By 2008, he had grown into himself as a runner, and added the 100m to his repertoire. He won both the 200m and 100m in Beijing, doing both in world-record time. He dominated both of those events through the next four years, and set a still-standing world record for 100m in the World Championships in 2009: 9.58s.
In 2012, he became the first runner to defend both the 100m and 200m titles at the Olympics, and he also anchored the Jamaican 4x100m team that set a new world record in the gold medal race. Despite injuries during the next four years, Bolt was still Bolt in Rio de Janeiro. He won the 100m again, he won the 200m again, and he anchored the winning Jamaican 4x100m relay team again. He was still the fastest man alive.
If you're going to name a horse after the fastest man in the world, you're giving a horse a lot to live up to. In August of 2016, just days after the opening ceremonies of the Olympics in Rio de Janeiro, a Medaglia d'Oro colt out of Globe Trot went through the ring. The mare's first foal, a two-year-old Distorted Humor colt named Sonic Mule, had just broken his maiden on debut impressively at Monmouth. Mick Ruis went to $630,000 for the Medaglia d'Oro yearling.
In January of 2017, the colt was named Bolt d'Oro.
Fast forward to August 5, 2017, a year to the day after the opening ceremonies in Rio. Bolt d'Oro entered a 6 1/2-furlong maiden at Del Mar. The word was out; although a pair of experienced runners were in the race, Bolt d'Oro was the 4-5 favorite in a field of 10. Despite starting a step slow, he soon attended the leaders and cleared off in the lane to win by 2 1/4 lengths, a promising beginning.
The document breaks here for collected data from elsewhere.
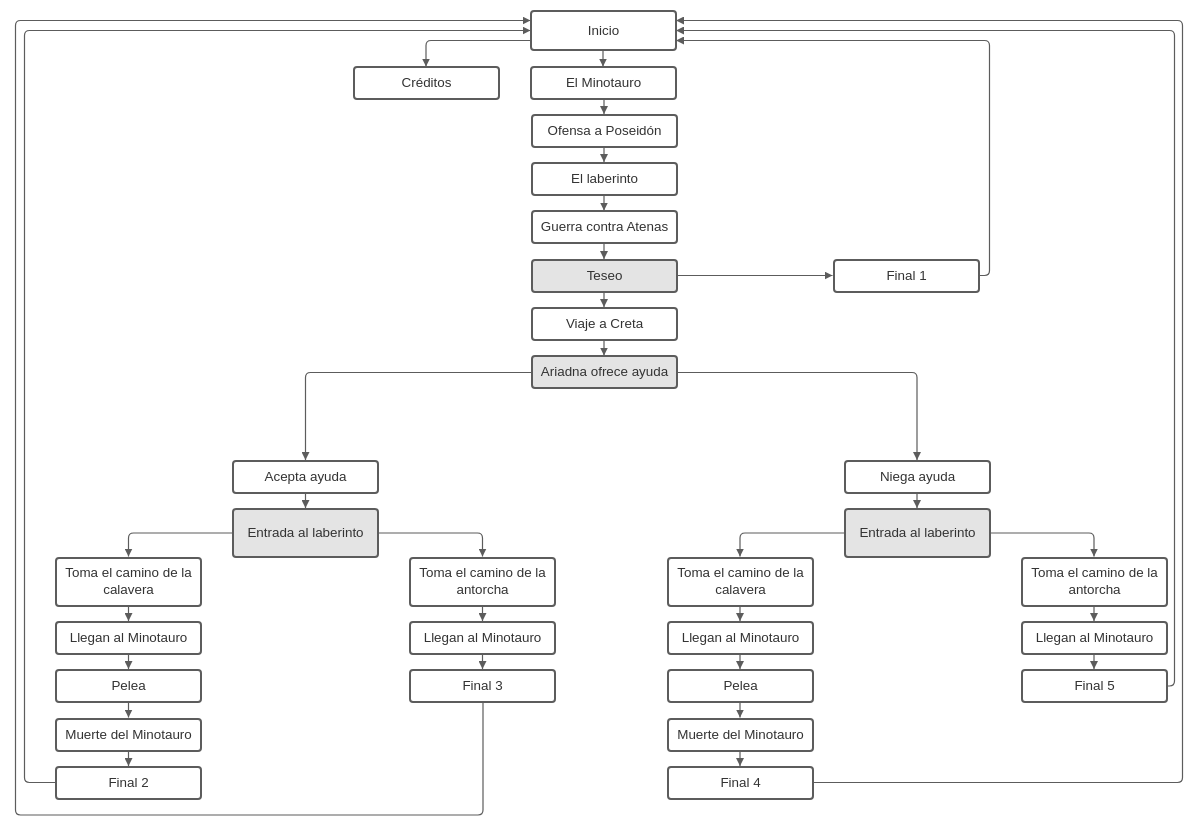
<!DOCTYPE html>
<html lang="es">
<head>
<meta charset="utf-8">
<title>El Minotauro: mapa de la historia</title>
<style>
:root {
  --paper: #ffffff;
  --line: #5c5c5c;
  --text: #333333;
  --decision: #e4e4e4;
}
* { box-sizing: border-box; }
html, body { margin: 0; padding: 0; overflow: hidden; background: var(--paper); }
.diagram {
  position: relative;
  width: 1200px;
  height: 831px;
  overflow: hidden;
  background: var(--paper);
  color: var(--text);
  font: 13.4px/17px "Liberation Sans", Arial, sans-serif;
}
.connectors { position: absolute; left: 0; top: 0; fill: none; stroke: var(--line); stroke-width: 1.2; }
.arrowhead { fill: var(--line); stroke: none; }
.arrows { marker-end: url(#arrow); }
.node {
  position: absolute;
  left: var(--x);
  top: var(--y);
  width: 147px;
  height: 34px;
  padding-bottom: 2px;
  display: flex;
  align-items: center;
  justify-content: center;
  text-align: center;
  white-space: nowrap;
  border: 2px solid var(--line);
  border-radius: 4px;
  background: var(--paper);
}
.start { height: 41px; padding-bottom: 0; }
.tall { height: 50px; }
.decision { background: var(--decision); }
</style>
</head>
<body>
<main class="diagram">
  <svg class="connectors" width="1200" height="831" viewBox="0 0 1200 831" aria-hidden="true">
    <defs>
      <marker id="arrow" markerUnits="userSpaceOnUse" markerWidth="8" markerHeight="8" refX="8" refY="4" orient="auto">
        <polygon class="arrowhead" points="0,0 8,4 0,8"/>
      </marker>
    </defs>
    <g class="arrows">
      <!-- Inicio y tronco principal -->
      <path d="M531 40.5H431Q426 40.5 426 45.5V66.5"/>
      <path d="M603 51V66.5"/>
      <path d="M604 99V114"/>
      <path d="M604 147V162"/>
      <path d="M604 195V210.5"/>
      <path d="M604 244V259"/>
      <path d="M604 292V307"/>
      <path d="M604 340V355.5"/>
      <path d="M677 275.5H832.5"/>
      <!-- Decisión de Ariadna -->
      <path d="M531 372.5H310.500Q305.500 372.5 305.500 377.5V460"/>
      <path d="M677 372.5H912Q917 372.5 917 377.500V460"/>
      <!-- Acepta ayuda -->
      <path d="M305.5 493V508"/>
      <path d="M233 533H133.500Q128.500 533 128.500 538V556.500"/>
      <path d="M378 533H477.500Q482.500 533 482.500 538V556.500"/>
      <path d="M128.5 606V621"/>
      <path d="M128.5 654V669"/>
      <path d="M128.5 702V717.5"/>
      <path d="M128.5 751V766"/>
      <path d="M482.5 606V621"/>
      <path d="M482.5 654V669"/>
      <!-- Niega ayuda -->
      <path d="M917 493V508"/>
      <path d="M845 533H745Q740 533 740 538V556.500"/>
      <path d="M990 533H1089Q1094 533 1094 538V556.500"/>
      <path d="M740 606V621"/>
      <path d="M740 654V669"/>
      <path d="M740 702V717.5"/>
      <path d="M740 751V766"/>
      <path d="M1094 606V621"/>
      <path d="M1094 654V669"/>
      <!-- Regresos a Inicio -->
      <path d="M978 275.500H984.500Q989.500 275.500 989.500 270.500V45.500Q989.500 40.500 984.500 40.500H676"/>
      <path d="M56 782.500H29.500Q24.500 782.500 24.500 777.500V35.500Q24.500 30.500 29.500 30.500H530.500"/>
      <path d="M483 702V810Q483 815 478 815H20.500Q15.500 815 15.500 810V25.500Q15.500 20.500 20.500 20.500H530.500"/>
      <path d="M813 782.500H1177.500Q1182.500 782.500 1182.500 777.500V25.500Q1182.500 20.500 1177.500 20.500H676"/>
      <path d="M1167 686H1169.500Q1174.500 686 1174.500 681V35.500Q1174.500 30.500 1169.500 30.500H676"/>
    </g>
  </svg>

  <div class="node start" style="--x:530px;--y:10px">Inicio</div>
  <div class="node" style="--x:353px;--y:66px">Créditos</div>
  <div class="node" style="--x:530px;--y:66px">El Minotauro</div>
  <div class="node" style="--x:531px;--y:114px">Ofensa a Poseidón</div>
  <div class="node" style="--x:531px;--y:162px">El laberinto</div>
  <div class="node" style="--x:531px;--y:210px">Guerra contra Atenas</div>
  <div class="node decision" style="--x:531px;--y:259px">Teseo</div>
  <div class="node" style="--x:833px;--y:259px">Final 1</div>
  <div class="node" style="--x:531px;--y:307px">Viaje a Creta</div>
  <div class="node decision" style="--x:531px;--y:355px">Ariadna ofrece ayuda</div>

  <div class="node" style="--x:232px;--y:460px">Acepta ayuda</div>
  <div class="node tall decision" style="--x:232px;--y:508px">Entrada al laberinto</div>
  <div class="node tall" style="--x:55px;--y:557px">Toma el camino de la<br>calavera</div>
  <div class="node" style="--x:55px;--y:621px">Llegan al Minotauro</div>
  <div class="node" style="--x:55px;--y:669px">Pelea</div>
  <div class="node" style="--x:55px;--y:718px">Muerte del Minotauro</div>
  <div class="node" style="--x:55px;--y:766px">Final 2</div>
  <div class="node tall" style="--x:409px;--y:557px">Toma el camino de la<br>antorcha</div>
  <div class="node" style="--x:409px;--y:621px">Llegan al Minotauro</div>
  <div class="node" style="--x:409px;--y:669px">Final 3</div>

  <div class="node" style="--x:844px;--y:460px">Niega ayuda</div>
  <div class="node tall decision" style="--x:844px;--y:508px">Entrada al laberinto</div>
  <div class="node tall" style="--x:667px;--y:557px">Toma el camino de la<br>calavera</div>
  <div class="node" style="--x:667px;--y:621px">Llegan al Minotauro</div>
  <div class="node" style="--x:667px;--y:669px">Pelea</div>
  <div class="node" style="--x:667px;--y:718px">Muerte del Minotauro</div>
  <div class="node" style="--x:667px;--y:766px">Final 4</div>
  <div class="node tall" style="--x:1021px;--y:557px">Toma el camino de la<br>antorcha</div>
  <div class="node" style="--x:1021px;--y:621px">Llegan al Minotauro</div>
  <div class="node" style="--x:1021px;--y:669px">Final 5</div>
</main>
</body>
</html>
Bolt d'Oro went straight to Grade 1 company after that race in the Del Mar Futurity. The last horse out of the gate that time, he didn't rush to join the leaders in this tougher race. He settled, made a circling move around the far turn, continued to give Zatter all he could handle down the stretch, and got up inside the final sixteenth to win.
He broke better in the FrontRunner (G1) next time out, stalking the pace before drawing clear to win by 7 3/4 lengths. It was a decisive enough victory to earn him the most whimsical Trevor Denman-ism of all: a "comprehensive walloping."
It also marked him the clear favorite in the Breeders' Cup Juvenile (G1). However, between another poor break and a wide trip, he had far too much to do late. He couldn't get close to Good Magic in the lane, and missed catching Solomini for the place by a length.
Still, with two Grade 1 wins to Good Magic's one, there was an Eclipse Award argument to make against Good Magic, who broke his maiden in the Breeders' Cup but didn't loom over the two-year-old division the way Bolt d'Oro did through the summer and fall.
Bolt d'Oro's highest moment in his three-year-old year of 2018 came when he crossed the wire a head behind McKinzie in the San Felipe (G2), but was placed first after being bumped by that foe during a thrilling stretch duel. A few months after off-the-board finishes in the Kentucky Derby (G1) and the Metropolitan H. (G1), he retired to stud at Spendthrift Farm.
His first foals will turn two next year, their owners hoping they can continue Bolt d'Oro's legacy of speed and precocity, and perhaps be the fastest in the world.